(Extracted data entries)
● ● ●

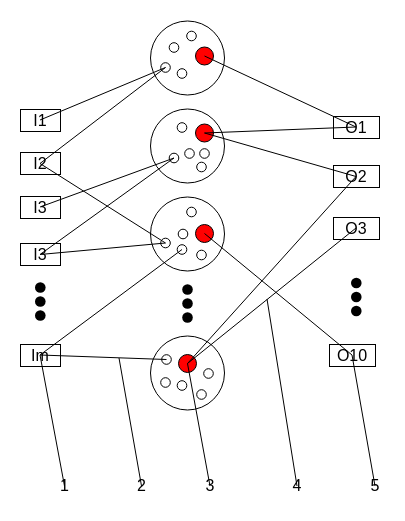
<!DOCTYPE html>
<html lang="en">
<head>
<meta charset="utf-8">
<title>Input, group and output diagram</title>
<style>
:root { --paper: #fff; --ink: #000; --hub: #f00; }
* { box-sizing: border-box; }
body { margin: 0; overflow: hidden; background: var(--paper); }
.diagram { position: relative; width: 405px; height: 521px; overflow: hidden; background: var(--paper); color: var(--ink); font: 16px/22px "Liberation Sans", Arial, sans-serif; }
.node, .label { position: absolute; text-align: center; white-space: nowrap; }
.node { height: 23px; border: 1px solid var(--ink); line-height: 21px; }
.input { left: 19.5px; width: 41px; }
.output { left: 332.5px; width: 47px; }
.label { top: 475px; width: 20px; }
.drawing { position: absolute; inset: 0; display: block; }
.group, .cell, .links { fill: none; stroke: var(--ink); stroke-width: 1; }
.cell { fill: var(--paper); }
.hub { fill: var(--hub); stroke: var(--ink); }
.dots { fill: var(--ink); }
</style>
</head>
<body>
<main class="diagram">
  <div class="node input" style="top:108.5px">I1</div>
  <div class="node input" style="top:152px">I2</div>
  <div class="node input" style="top:195.5px">I3</div>
  <div class="node input" style="top:243px">I3</div>
  <div class="node input" style="top:343.5px">Im</div>

  <div class="node output" style="top:115.5px">O1</div>
  <div class="node output" style="top:165px">O2</div>
  <div class="node output" style="top:216.5px">O3</div>
  <div class="node output" style="top:343.5px;left:328.5px">O10</div>

  <svg class="drawing" width="405" height="521" viewBox="0 0 405 521" aria-hidden="true">
    <defs>
      <circle id="group" class="group" r="37"/>
      <circle id="cell" class="cell" r="4.8"/>
      <circle id="hub" class="hub" r="9"/>
      <g id="dots" class="dots"><circle r="5.3" cy="-14"/><circle r="5.3"/><circle r="5.3" cy="14"/></g>
    </defs>

    <g class="groups">
      <use href="#group" x="187.5" y="58"/>
      <use href="#group" x="187.5" y="146"/>
      <use href="#group" x="187.5" y="234"/>
      <use href="#group" x="187.5" y="373"/>
    </g>

    <g class="cells">
      <use href="#cell" x="191.5" y="36"/>
      <use href="#cell" x="174" y="47.5"/>
      <use href="#cell" x="165.5" y="67.5"/>
      <use href="#cell" x="182" y="73.5"/>

      <use href="#cell" x="182" y="127.5"/>
      <use href="#cell" x="174" y="158"/>
      <use href="#cell" x="189.5" y="153.5"/>
      <use href="#cell" x="204.5" y="153.5"/>
      <use href="#cell" x="201.5" y="167"/>

      <use href="#cell" x="191.5" y="212"/>
      <use href="#cell" x="183" y="234"/>
      <use href="#cell" x="165.5" y="243"/>
      <use href="#cell" x="182" y="249.5"/>
      <use href="#cell" x="201.5" y="255"/>

      <use href="#cell" x="166.5" y="359.5"/>
      <use href="#cell" x="208.5" y="373.5"/>
      <use href="#cell" x="165.5" y="382.5"/>
      <use href="#cell" x="182" y="385.5"/>
      <use href="#cell" x="201.5" y="394.5"/>
    </g>

    <g class="hubs">
      <use href="#hub" x="204.5" y="56"/>
      <use href="#hub" x="204.5" y="133"/>
      <use href="#hub" x="204.5" y="233.5"/>
      <use href="#hub" x="187.5" y="363.5"/>
    </g>

    <use href="#dots" x="40.3" y="301.5"/>
    <use href="#dots" x="187.5" y="303.5"/>
    <use href="#dots" x="356.3" y="297"/>

    <g class="links">
      <line x1="40" y1="120" x2="165.5" y2="67.5"/>
      <line x1="40" y1="163.5" x2="165.5" y2="67.5"/>
      <line x1="40" y1="163.5" x2="165.5" y2="243"/>
      <line x1="40" y1="207" x2="174" y2="158"/>
      <line x1="40" y1="254.5" x2="174" y2="158"/>
      <line x1="40" y1="254.5" x2="165.5" y2="243"/>
      <line x1="40" y1="355" x2="182" y2="249.5"/>
      <line x1="40" y1="355" x2="166.5" y2="359.5"/>

      <line x1="204.5" y1="56" x2="356" y2="127"/>
      <line x1="204.5" y1="133" x2="356" y2="127"/>
      <line x1="204.5" y1="133" x2="356" y2="176.5"/>
      <line x1="204.5" y1="233.5" x2="352" y2="355"/>
      <line x1="187.5" y1="363.5" x2="356" y2="176.5"/>
      <line x1="187.5" y1="363.5" x2="356" y2="228"/>
    </g>

    <g class="links leaders">
      <line x1="40" y1="355" x2="64.5" y2="486"/>
      <line x1="119" y1="358" x2="141.5" y2="486"/>
      <line x1="187.5" y1="363.5" x2="210" y2="486"/>
      <line x1="267" y1="299" x2="297" y2="486"/>
      <line x1="352" y1="355" x2="375" y2="486"/>
    </g>
  </svg>

  <div class="label" style="left:54.5px">1</div>
  <div class="label" style="left:131.5px">2</div>
  <div class="label" style="left:200px">3</div>
  <div class="label" style="left:287px">4</div>
  <div class="label" style="left:365px">5</div>
</main>
</body>
</html>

● ● ●

_Exercise directions_:
Each line in which the string "fill" is found must be copied from the data.

_Answer for the task_:
.group, .cell, .links { fill: none; stroke: var(--ink); stroke-width: 1; }
.cell { fill: var(--paper); }
.hub { fill: var(--hub); stroke: var(--ink); }
.dots { fill: var(--ink); }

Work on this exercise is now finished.